Please contact Dr. Karl Dria (317-274-6879 or kdria@iupui.edu) with any questions.

Nanoscale Imaging Center

The Nanoscale Imaging Center (NIC) completes the existing biomedical imaging capabilities at IUPUI, the Indiana Center of Excellence in BioMedical Imaging (IN-CEBI) with its whole body imaging focus and the Indiana Center for Biological Microscopy with its cellular level imaging focus. The NIC anchors a campus effort to investigate the behavior of single molecules and nanostructures, with an emphasis on medical, biological, and materials science applications.

NIC focus includes the broad areas of:

  • Subcellular imaging
  • Biomimetics for biomaterials and biosensors
  • Nanotechnology and development of next generation nanoscale imaging probes and instrumentation

 

Directors:

Instructional Facilities

Chemistry Resource Center

Workshop Chemistry Program

Workshops (or Peer Led Team Learning) are experiences in active learning. Students work together to solve problems and to reveal where difficult or obscure steps might be, allowing them to cooperatively progress through the learning exercise.

It has been demonstrated in many studies on learning that the outcome far exceed the independent learner. Why? Students study and communicate with each other, which results in a higher level of understanding than that of students who study alone. When students work together to solve problems, they reinterpret ideas and concepts in alternative and unanticipated ways. This process improves learning for students at all levels.
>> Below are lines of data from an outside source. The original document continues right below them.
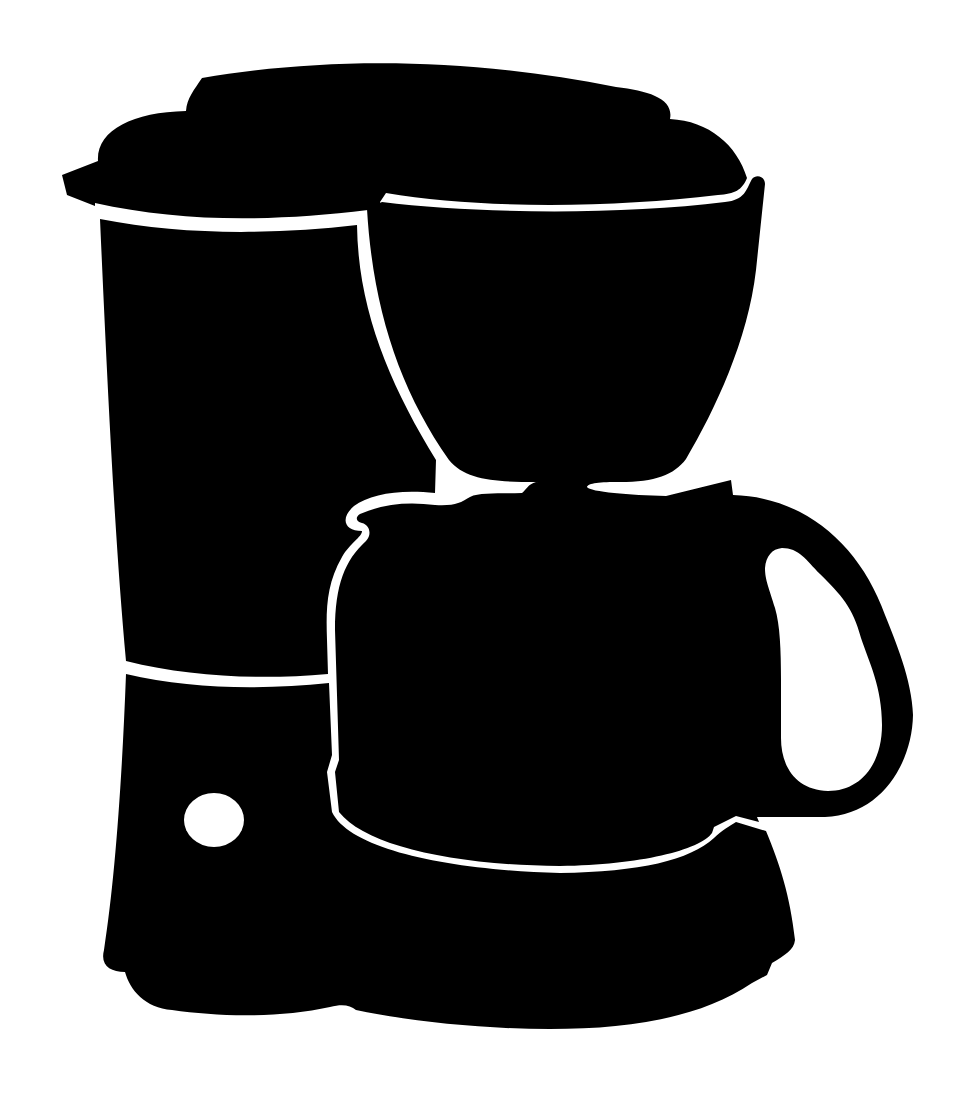
<!DOCTYPE html>
<html lang="en">
<head>
<meta charset="utf-8">
<title>Coffee maker silhouette</title>
<style>
:root { --ink: #000; --paper: #fff; }
html, body { margin: 0; background: var(--paper); overflow: hidden; }
.coffee-maker { display: block; width: 974px; height: 1094px; fill: var(--ink); }
.opening { fill: var(--paper); }
</style>
</head>
<body>
<svg class="coffee-maker" viewBox="0 0 974 1094" role="img" aria-label="Silhouette of a drip coffee maker with a glass carafe">
  <path id="lid" d="M62 175 L98 161 C96 131 132 112 186 111 C187 98 194 90 202 78 C320 58 460 56 616 87 C650 91 674 99 670 119 C709 121 737 145 747 178 C742 190 735 194 718 195 C610 208 480 209 386 193 L380 202 L384 212 L368 210 C270 222 180 222 95 203 V206 L67 195 Z"/>
  <path id="water-tank" d="M100 219 C180 235 270 235 357 225 C358 310 390 385 436 460 L435 493 C400 489 370 494 354 506 C340 518 344 531 362 531 C362 537 350 543 342 557 C326 585 326 610 327 640 L328 674 C260 680 190 677 126 661 C115 540 108 400 100 219 Z"/>
  <g id="filter-and-carafe">
    <path id="filter-basket" d="M367 209 L382 202 C480 214 620 215 725 202 C745 200 746 190 752 179 C756 174 765 176 765 184 L756 270 C748 340 715 410 686 459 C674 475 655 482 620 482 C600 482 588 483 587 487 L560 494 L536 482 C495 482 465 480 449 460 C400 390 373 310 367 209 Z"/>
    <path id="carafe" d="M536 482 C528 484 526 490 522 493 C500 494 480 492 470 497 C460 503 455 506 435 505 C410 502 385 503 360 514 C355 517 356 522 362 523 C370 525 372 535 366 541 C345 560 335 585 335 630 L339 760 L335 772 L339 812 C365 845 450 865 560 866 C640 865 700 850 712 833 L714 827 L736 816 L759 822 L757 817 H825 C880 815 912 765 913 715 C912 680 895 640 885 615 C860 545 805 497 733 495 L731 480 L666 496 C630 495 590 492 587 487 Z"/>
    <path class="opening" id="handle-opening" d="M782 548 C799 548 806 560 820 574 C841 595 853 607 861 638 C869 662 882 687 882 725 C882 765 860 791 828 791 C797 790 781 768 781 738 V680 C781 650 780 625 775 608 C769 588 765 580 765 568 C766 556 772 549 782 548 Z"/>
  </g>
  <path id="base" d="M126 674 C190 689 260 690 329 683 L332 755 L327 772 L332 812 C350 850 450 870 560 873 C640 872 690 860 714 838 C722 830 730 826 736 822 L766 831 C780 865 790 895 795 940 C794 950 785 955 772 963 L767 975 L752 983 C700 1018 630 1029 550 1029 C480 1029 410 1021 356 1010 C350 1005 342 1004 330 1007 C280 1018 220 1017 172 1010 C145 1008 130 990 125 972 C110 972 100 965 104 950 C115 880 122 780 126 674 Z"/>
  <ellipse class="opening" id="power-button" cx="214" cy="820" rx="30" ry="27"/>
</svg>
</body>
</html>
At the same time, students learn to be part of team--a frequent expectation of future employers. Our own research here at IUPUI shows that we have experienced as high as a 60% increase in students receiving C or better grades compared to the past with students participating in traditional recitations.

Students who become peer leaders experience better performance in subsequent chemistry classes, and better performance on standardized tests. Learn more about workshop leaders.

The C105 Workshops are two-hour active-learning sessions in which students in the course will practice doing challenging problems collaboratively. Chemistry content, communication skills and good teamwork practices will be emphasized in these peer-led sessions and students will be expected to be active participants. Learn more about the C105 Workshops.

 

 

Chemistry major makes the most of opportunities to get involved

Stephanie Metcalf Chemistry, Undergraduate